Duckworth pointed out that disabled veterans will have priority for civilian government jobs. She urged the crowd to make workplaces accessible now. "Understand what you may or may not need to do to accommodate someone with a disability," she said, "so that you are just that much further ahead of the curve when they do show up, so that you can maximize the skills that they have."
There are dual purposes for something such as a wheelchair ramp, she said.
For example, a wheelchair ramp helps not only those in wheelchairs, but also a mom with a stroller, or someone carrying large amounts of boxes in or out of a building. Or an elevator in addition to a staircase may not seem cost-efficient to add for one disabled employee, but when it is thought of as a greater benefit to everyone who works there, it makes more sense.
"It ends up being universally beneficial to everyone, so think about it in those terms," she said.
She also told the group that sometimes the best thing someone can do is talk to her. "The one thing that people with disabilities do ask is that, if you're curious, just ask," she said.
She has no problem with people asking her how she lost her legs, but does not appreciate it when people treat her differently or try to take their kids away in fear that they'll say something inappropriate.
"All you have to do is ask, 'what can we do to make your life a little bit easier'" she said. "It just takes a simple question, and that's all you have to do to be aware of someone with disabilities."
She told the crowd to remember that when people come onto installations, and see disabled family members out shopping or having a good time, it sets an example for the rest of the world.
After her stop in Heidelberg, Duckworth visited Landstuhl Regional Medical Center Friday to meet with staff and tour the hospital.
Duckworth ran for a U.S. Congressional seat in 2006 and has testified before Congress on issues of medical care for returning veterans. As a Soldier, she received the Purple Heart, the Air Medal and the Army Commendation Medal.
According to the U.S. Army Garrison Baden-WAfA1/4rttemberg Equal Employment Opportunity Officer Bonnie J. Ballard, it's hard to know exactly how many disabled veterans are now serving as civilians here, because many people don't identify their disabilities. They do have, however, 219 civilians or 25 percent of the workforce, as claiming disabled veterans preference.
Ballard said the importance of bringing Duckworth to speak to the community here stretches beyond just the disabled.
"We brought her over here to raise the awareness of the community," she said. "She is so much like America's individual - she is so talented, and by having her over here, it will give those with disabilities and those not disabled a new outlook on life.
"One thing I've always told people is 'just because you are walking today doesn't mean you'll be walking tomorrow,'" she said. "It's something we can't take for granted. "There's a thin line between those who are able-bodied and those who are disabled. I gained strength from (Duckworth) and hope everyone else gained the same thing."
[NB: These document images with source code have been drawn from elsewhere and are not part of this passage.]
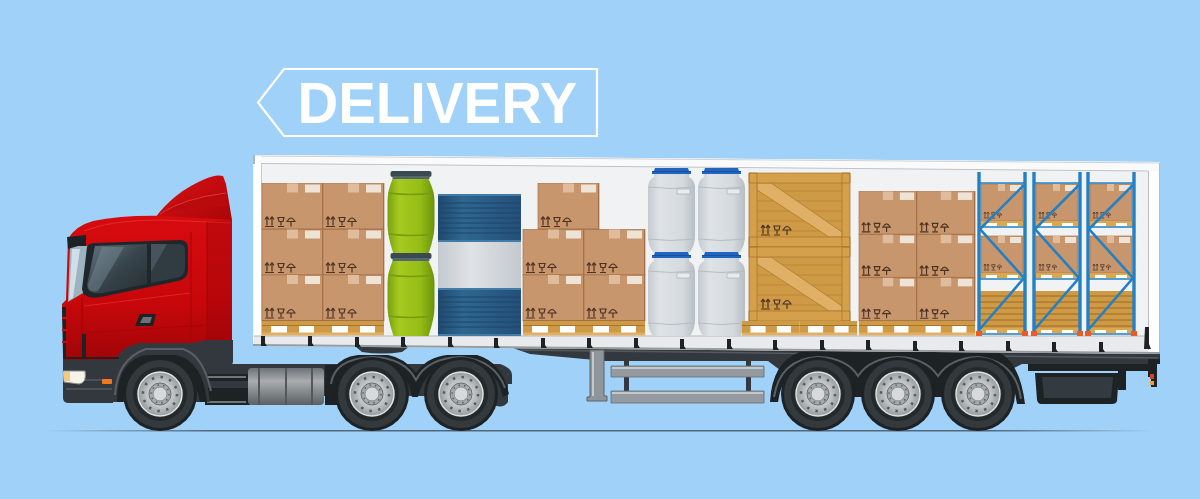
<!DOCTYPE html>
<html lang="en">
<head>
<meta charset="utf-8">
<title>Delivery truck</title>
<style>
:root{--sky:#a0d1f9;--white:#fff;--wall:#f1f2f3;--card:#c8966c;--card-line:#a87449;--ink:#4b3222;--wood:#cf9a46;--wood-light:#dfb066;--wood-dark:#a87428;--rack:#2380c4;--dark:#32383d;--black:#1d2225;--orange:#f0781e}
html,body{margin:0;width:1200px;height:499px;overflow:hidden;background:var(--sky)}
svg{display:block}
.sign{fill:none;stroke:var(--white);stroke-width:2.2}
.sign-text{font:bold 58px "Liberation Sans",Arial,sans-serif;fill:var(--white)}
.card{fill:var(--card);stroke:var(--card-line);stroke-width:.7}
.tape{fill:#dfbd9c}.label{fill:#eee3d7}
.wood{fill:var(--wood)}.wood-light{fill:var(--wood-light)}.wood-dark{fill:var(--wood-dark)}
.dark{fill:var(--dark)}.black{fill:var(--black)}
.ink{fill:none;stroke:var(--ink);stroke-width:1.2}
.rack{fill:none;stroke:var(--rack);stroke-width:2.6}
.rack-post{fill:none;stroke:var(--rack);stroke-width:3.4}
.rack-beam{fill:none;stroke:var(--rack);stroke-width:1.6}
.edge{fill:none;stroke:#596065;stroke-width:2}
</style>
</head>
<body>
<svg width="1200" height="499" viewBox="0 0 1200 499" role="img" aria-label="Red truck with an open trailer full of cargo under a delivery sign">
<defs>
<linearGradient id="green-fill"><stop offset="0" stop-color="#7ba010"/><stop offset=".25" stop-color="#a5cb20"/><stop offset=".7" stop-color="#96bd16"/><stop offset="1" stop-color="#6c920b"/></linearGradient>
<linearGradient id="plastic-fill"><stop offset="0" stop-color="#c3cad0"/><stop offset=".25" stop-color="#dfe3e7"/><stop offset=".75" stop-color="#d3d9dd"/><stop offset="1" stop-color="#b6bec5"/></linearGradient>
<linearGradient id="drum-fill"><stop offset="0" stop-color="#20496f"/><stop offset=".3" stop-color="#2f678f"/><stop offset="1" stop-color="#234f78"/></linearGradient>
<linearGradient id="silver-fill"><stop offset="0" stop-color="#c4cad0"/><stop offset=".4" stop-color="#dfe2e6"/><stop offset="1" stop-color="#c3c9cf"/></linearGradient>
<linearGradient id="metal-fill" x2="0" y2="1"><stop offset="0" stop-color="#6d7276"/><stop offset=".35" stop-color="#a9adb0"/><stop offset="1" stop-color="#5b6064"/></linearGradient>
<linearGradient id="cab-fill" x2="0" y2="1"><stop offset="0" stop-color="#d60b0f"/><stop offset=".6" stop-color="#c8070b"/><stop offset="1" stop-color="#a00508"/></linearGradient>
<linearGradient id="roof-fill" x2="1" y2="1"><stop offset="0" stop-color="#dc1216"/><stop offset="1" stop-color="#a80508"/></linearGradient>
<linearGradient id="glass-fill" x2="1" y2="1"><stop offset="0" stop-color="#64757f"/><stop offset=".5" stop-color="#38454d"/><stop offset="1" stop-color="#262f34"/></linearGradient>
<linearGradient id="shadow-fill"><stop offset="0" stop-color="#52677a" stop-opacity="0"/><stop offset=".15" stop-color="#52677a"/><stop offset=".85" stop-color="#52677a"/><stop offset="1" stop-color="#52677a" stop-opacity="0"/></linearGradient>
<radialGradient id="rim-fill"><stop offset="0" stop-color="#f2f3f3"/><stop offset=".55" stop-color="#c4c8ca"/><stop offset="1" stop-color="#959b9e"/></radialGradient>

<g id="marks"><path class="ink" d="M0 0V9M0 0L-2 3M0 0L2 3M5 0V9M5 0L3 3M5 0L7 3M-2 10H7M11 1H17L16 5H12ZM14 5V9M11 10H17M20 5Q24 -2 28 5ZM24 5V10"/></g>
<g id="box">
<rect class="card" width="61" height="46"/>
<rect class="tape" x="25" width="11" height="9"/>
<rect class="label" x="43" y="1" width="15" height="8"/>
<path d="M0 45.500H61M60.500 0V46" stroke="#9d693f" stroke-width=".8"/>
<use href="#marks" x="5" y="33"/>
</g>
<g id="pallet">
<path fill="#fff" d="M1 5H60V12H1Z"/>
<path class="wood" d="M0 0H61V4H0ZM0 4H9V13H0ZM25 4H37V13H25ZM52 4H61V13H52Z"/>
<path class="wood-dark" d="M0 4H61V5H0Z"/>
<rect class="wood-light" y="11.500" width="61" height="3"/>
</g>
<g id="green-barrel">
<path d="M6 8H42Q48 20 48 30V54Q48 65 42 83H7Q1 65 1 54V30Q1 20 6 8Z" fill="url(#green-fill)"/>
<path d="M2 22Q24 25 47 22M2 63Q24 66 47 63" fill="none" stroke="#779d0e" stroke-width="1.500"/>
<rect x="4" width="41" height="6" rx="2" fill="#3b4a52"/><rect x="6" y="5" width="37" height="3" fill="#56666e"/>
</g>
<g id="white-barrel">
<path d="M7 6H42V9Q48 12 48 20V68Q48 77 43 84H6Q1 77 1 68V20Q1 12 7 9Z" fill="url(#plastic-fill)"/>
<path d="M1 19Q24 22 48 19M1 71Q24 74 48 71" fill="none" stroke="#b5bdc4"/>
<path d="M8 0H41L42 3H44V6H5V3H7Z" fill="#2264c2"/><path d="M5 3.500H44" stroke="#174c9b" stroke-width=".8"/>
<path d="M30 21H43V26H30Z" fill="#e8ebee" stroke="#a6afb6" stroke-width=".7"/>
</g>
<g id="drum">
<rect width="83" height="48" rx="2" fill="url(#drum-fill)"/>
<path d="M1 9H82M1 14H82M1 19H82M1 24H82M1 29H82M1 34H82M1 39H82" stroke="#1d456b"/>
<path d="M0 1H83M0 47H83" stroke="#417ba6" stroke-width="2"/>
</g>
<g id="crate">
<rect class="wood" width="101" height="74"/>
<path d="M8 18H93M8 28H93M8 38H93M8 48H93M8 58H93" stroke="#b58232" stroke-width=".7"/>
<path d="M8 10H22L93 59V64H80L8 17Z" fill="#dfb066" stroke="#a87428" stroke-width=".7"/>
<path d="M0 0H101V10H0ZM0 64H101V74H0ZM0 0H8V74H0ZM93 0H101V74H93Z" fill="#d4a04c" stroke="#a87428" stroke-width=".7"/>
<use href="#marks" x="14" y="52"/>
</g>
<g id="rack-box">
<rect class="card" width="42" height="37"/>
<rect class="tape" x="17" width="7" height="7"/><rect class="label" x="29" y="1" width="11" height="6"/>
<use href="#marks" transform="translate(4 28) scale(.6)"/>
</g>
<g id="rack-load">
<use href="#rack-box" x="4" y="12"/><use href="#rack-box" x="4" y="64"/>
<rect class="wood" x="3" y="119" width="44" height="37"/>
<path d="M3 124H47M3 130H47M3 136H47M3 142H47M3 148H47M3 154H47" stroke="#9c6a22"/>
<path d="M3 49H47V54H3ZM3 101H47V106H3ZM3 156H47V161H3Z" fill="#dba84f"/>
<path d="M9 51H20V54H9ZM30 51H41V54H30ZM9 103H20V106H9ZM30 103H41V106H30ZM9 158H20V161H9ZM30 158H41V161H30Z" fill="#fff"/>
<path class="rack-beam" d="M2 11H48M2 55H48M2 107H48M2 162H48"/>
<path class="rack" d="M47 13L3 57L47 106L3 157"/>
<path class="rack-post" d="M2 0V163M48 0V163"/>
<path d="M-1 159H5V164H-1ZM45 159H51V164H45Z" fill="#ed5a24"/>
</g>
<g id="wheel">
<circle class="black" r="37"/><circle r="34" fill="#33393d"/><circle r="27" fill="#24292c"/>
<circle r="22" fill="url(#rim-fill)" stroke="#dfe1e2" stroke-width="1.500"/>
<circle r="17" fill="none" stroke="#565c60" stroke-width="2.500" stroke-dasharray="2.500 6.400"/>
<circle r="11" fill="#a5aaad" stroke="#676d70"/><circle r="7" fill="#d7d9da" stroke="#858a8e"/>
<circle r="9" fill="none" stroke="#575d60" stroke-width="1.500" stroke-dasharray="1.500 4.150"/>
</g>
<path id="strap" class="black" d="M-2 0H2V7L4 10H-2Z"/>
</defs>

<rect width="1200" height="499" fill="var(--sky)"/>

<g id="delivery-sign">
<path class="sign" d="M284 69H597V136H284L258 102.500Z"/>
<text class="sign-text" x="297.500" y="123" textLength="280" lengthAdjust="spacingAndGlyphs">DELIVERY</text>
</g>

<rect id="ground-line" x="45" y="430" width="1110" height="1.500" fill="url(#shadow-fill)"/>

<g id="tractor-chassis">
<path class="dark" d="M190 364H500Q512 368 512 375V384H508V402Q502 410 492 404L480 396H190Z"/>
<path class="black" d="M205 374H250V381H205ZM205 388H250V405H205Z"/>
<path d="M207 377H246M207 402H246" stroke="#70767a" stroke-width="2"/>
<rect x="248" y="368" width="76" height="37" rx="4" fill="url(#metal-fill)"/>
<path d="M259 368V405M286 368V405M312 368V405" stroke="#53585c" stroke-width="2"/>
<rect class="black" x="325" y="365" width="12" height="40"/>
<path class="dark" d="M355 346H410L402 352Q382 355 362 352Z"/>
<path class="black" d="M327 402Q324 359 358 355H388Q405 358 416 373Q427 357 447 355H477Q502 362 509 394L503 397Q495 362 461 360Q427 362 418 397H412Q405 362 372 360Q337 363 333 402Z"/>
<path class="edge" d="M331 384Q334 359 372 357Q405 358 416 380Q427 358 461 357Q495 360 505 388"/>
</g>

<g id="trailer-chassis">
<path class="dark" d="M510 347L1160 352V364H1022L1010 370H780L768 361H606L530 354Z"/>
<path d="M520 350L1158 358" stroke="#53595d" stroke-width="1.500"/>
<path d="M590 350H604V396H607V401H587V397H590Z" fill="#8f969b" stroke="#5c6266"/>
<path d="M593 352V396" stroke="#c5c9cc" stroke-width="2"/>
<path class="dark" d="M624 360H629V403H624ZM746 360H751V403H746Z"/>
<path d="M611 366H764V377H611ZM611 391H764V403H611Z" fill="#949a9f" stroke="#666c70" stroke-width=".8"/>
<path d="M612 368H763M612 393H763" stroke="#c4c8ca" stroke-width="2"/>
<rect class="black" x="800" y="363" width="195" height="34"/>
<path class="black" d="M770 402Q772 362 800 352H998Q1020 362 1025 404H1017Q1012 363 978 360Q951 361 938 383Q925 361 898 360Q871 361 858 383Q845 361 818 360Q783 364 778 402Z"/>
<path class="edge" d="M774 397Q780 359 818 357Q847 358 858 376Q870 358 898 357Q926 358 938 376Q950 358 978 357Q1016 361 1021 399"/>
<path class="black" d="M1035 373H1119L1117 401Q1116 404 1112 404H1041Q1038 404 1037 400Z"/>
<path d="M1042 377H1113L1111 398H1044Z" fill="#343b40"/>
<path class="black" d="M1028 364H1156V371H1028ZM1118 371H1126V390H1118ZM1148 359H1160V364H1157V387H1151V377H1148Z"/>
<rect x="1150" y="374" width="4" height="5" fill="#e2392f"/><rect x="1150" y="381" width="4" height="4" fill="#f4a025"/>
</g>

<g id="trailer-body">
<path d="M253 155L1160 162V354L253 346Z" fill="var(--wall)"/>
<path d="M253 155L1160 162V171L253 163Z" fill="#fafafa"/>
<path d="M253 156L1160 163" stroke="#cfd3d6"/><path d="M261 163.500L1148 171" stroke="#bfc4c8"/>
<rect x="254" y="156" width="7" height="189" fill="#fff"/><path d="M261.500 163V336" stroke="#c3c8cc"/>
<path d="M1148 171H1160V353H1148Z" fill="#fff"/><path d="M1148.500 171V350M1159.500 163V353" stroke="#b7bdc2"/>
<path d="M254 336H1148V353L254 345Z" fill="#e9eaeb"/><path d="M254 336H1148" stroke="#b4b9bd"/>
<path d="M253 345L1160 353" stroke="#969ca0" stroke-width="2"/>
<rect x="253" y="155" width="2" height="9" fill="#aeb5ba"/>
</g>

<g id="cardboard-left">
<use href="#box" x="262" y="183.500"/><use href="#box" x="323" y="183.500"/>
<use href="#box" x="262" y="229.500"/><use href="#box" x="323" y="229.500"/>
<use href="#box" x="262" y="275"/><use href="#box" x="323" y="275"/>
<use href="#pallet" x="262" y="321"/><use href="#pallet" x="323" y="321"/>
</g>
<g id="green-barrels"><use href="#green-barrel" x="386.500" y="171"/><use href="#green-barrel" x="386.500" y="253"/></g>
<g id="steel-drum">
<rect x="438" y="240" width="83" height="50" fill="url(#silver-fill)"/>
<use href="#drum" x="438" y="194"/><use href="#drum" x="438" y="288"/>
</g>
<g id="cardboard-middle">
<use href="#box" x="538" y="183.500"/>
<use href="#box" x="523" y="229.500"/><use href="#box" x="584" y="229.500"/>
<use href="#box" x="523" y="275"/><use href="#box" x="584" y="275"/>
<use href="#pallet" x="523" y="321"/><use href="#pallet" x="584" y="321"/>
</g>
<g id="white-barrels">
<use href="#white-barrel" x="647" y="168"/><use href="#white-barrel" x="697" y="168"/>
<use href="#white-barrel" x="647" y="252"/><use href="#white-barrel" x="697" y="252"/>
</g>
<g id="crates">
<use href="#crate" x="749" y="173"/><use href="#crate" x="749" y="247"/>
<g transform="translate(742 321) scale(.943 1)"><use href="#pallet"/><use href="#pallet" x="61"/></g>
</g>
<g id="cardboard-right">
<g transform="translate(859 191.500) scale(.951 .939)">
<use href="#box"/><use href="#box" x="61"/>
<use href="#box" y="46"/><use href="#box" x="61" y="46"/>
<use href="#box" y="92"/><use href="#box" x="61" y="92"/>
</g>
<g transform="translate(859 321) scale(.951 1)"><use href="#pallet"/><use href="#pallet" x="61"/></g>
</g>
<g id="racks"><use href="#rack-load" x="977" y="172"/><use href="#rack-load" x="1032" y="172"/><use href="#rack-load" x="1086" y="172"/></g>
<g id="straps">
<use href="#strap" x="263" y="336"/><use href="#strap" x="310" y="336"/><use href="#strap" x="357" y="337"/><use href="#strap" x="403" y="337"/><use href="#strap" x="450" y="337"/><use href="#strap" x="496" y="338"/><use href="#strap" x="543" y="338"/><use href="#strap" x="589" y="338"/><use href="#strap" x="636" y="338"/><use href="#strap" x="682" y="339"/><use href="#strap" x="729" y="339"/><use href="#strap" x="775" y="340"/><use href="#strap" x="822" y="340"/><use href="#strap" x="868" y="340"/><use href="#strap" x="915" y="341"/><use href="#strap" x="961" y="341"/><use href="#strap" x="1008" y="341"/><use href="#strap" x="1054" y="342"/><use href="#strap" x="1101" y="342"/>
<path class="black" d="M1145 327H1149V344L1151 349H1144Z"/>
</g>

<g id="cab">
<path class="dark" d="M63 359L120 340H233V362Q232 367 226 367H205L210 402H113V403H69Q63 403 63 398Z"/>
<path d="M66 389H112M66 380H112" stroke="#54595d" stroke-width="1.500"/>
<path d="M155 218Q174 192 205 179Q216 174 223 176L226 184L232 220V224H150Z" fill="url(#roof-fill)"/>
<path d="M161 214Q184 199 225 194L227 206Q185 206 161 214Z" fill="#b90a0d"/>
<path d="M160 214Q184 198 226 193" fill="none" stroke="#e23330"/>
<path d="M68 239Q75 226 93 221Q122 215 165 216L232 220V340H207L192 343H140Q122 346 115 360H64L62 304L66 300Z" fill="url(#cab-fill)"/>
<path d="M84 231Q110 220 160 220L231 223" fill="none" stroke="#e02c2a"/>
<path d="M191 232V340M207 222V340" stroke="#a30407"/>
<path d="M207 222L232 220V340H207Z" fill="#8e0508" opacity=".3"/>
<path d="M70 246H88L83 293L68 302Z" fill="#9db3c0"/><path d="M72 249H80L73 298L69 300Z" fill="#cfdee7"/>
<path class="black" d="M67 237L86 235V246H78L68 249Z"/>
<path d="M87 247Q88 243 96 243L180 240Q188 240 188 248V270Q188 279 178 281L101 297Q83 300 82 289Z" fill="#20272b"/>
<path d="M95 246L147 244V284L103 293Q87 295 87 285Z" fill="url(#glass-fill)"/>
<path d="M102 247H124L98 291Q88 293 88 285Z" fill="#8296a2" opacity=".4"/>
<path d="M151 244H179Q185 244 185 250V268Q185 276 176 278L151 283Z" fill="#303b42"/>
<path d="M151 244H167L151 272Z" fill="#46545d"/>
<path d="M82 298V350Q87 358 110 358" fill="none" stroke="#9c0407"/>
<path d="M84 306L190 293" stroke="#dc2624"/>
<path d="M85 333L205 325" stroke="#a90509"/>
<path class="black" d="M140 314H156L153 326H135Z"/><path d="M143 317H152L150 323H140Z" fill="#6d7175"/>
<path class="black" d="M62 307H66V357H63ZM82 334H86V359H82Z"/>
<path d="M62 318H67M62 330H67M62 342H67" stroke="#d3080c" stroke-width="2"/>
<path d="M63 358H119" stroke="#1d2225" stroke-width="2"/>
<path d="M63 371H85Q87 383 79 384L64 382Z" fill="#f6f4e6" stroke="#8b8f91"/>
<path d="M63 372H70V381H64Z" fill="#f6c982"/>
<rect x="102" y="379" width="10" height="5" rx="1" fill="var(--orange)"/>
<path class="black" d="M117 402Q117 359 147 355H176Q203 361 207 402H200Q193 362 160 360Q126 363 123 402Z"/>
<path class="edge" d="M115 395Q117 359 146 349H183Q203 355 211 391"/>
</g>

<g id="wheels">
<use href="#wheel" x="160" y="394"/><use href="#wheel" x="372" y="394"/><use href="#wheel" x="461" y="394"/>
<use href="#wheel" x="818" y="394"/><use href="#wheel" x="898" y="394"/><use href="#wheel" x="978" y="394"/>
</g>
</svg>
</body>
</html>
The National Disability Employment Awareness Month event also included a panel of experts from the Heidelberg area, including Lt. Col. Raymond Gundry, U.S. Army Medical Activity, Heidelberg; Betty Koschig, Civilian Personnel Advisory Center; Bob Eastwood, Directorate of Public Works; and Helena Palmer, Exceptional Family Member Program coordinator.
Each panel member gave ideas on ways to improve workplaces for current disabled employees and those that may come in the future.
Palmer reminded everyone that the EFMP is not just a paperwork trail, and including disabled family members in plans and activities is just as important.
National Disability Employment Awareness Month is observed each year in October. This years' theme is "America's People ... America's Talent ... America's Strength."
(Editor's Note: Kristen Marquez writes for the USAG Baden-Wuerttemberg newspaper, the Herald Post.)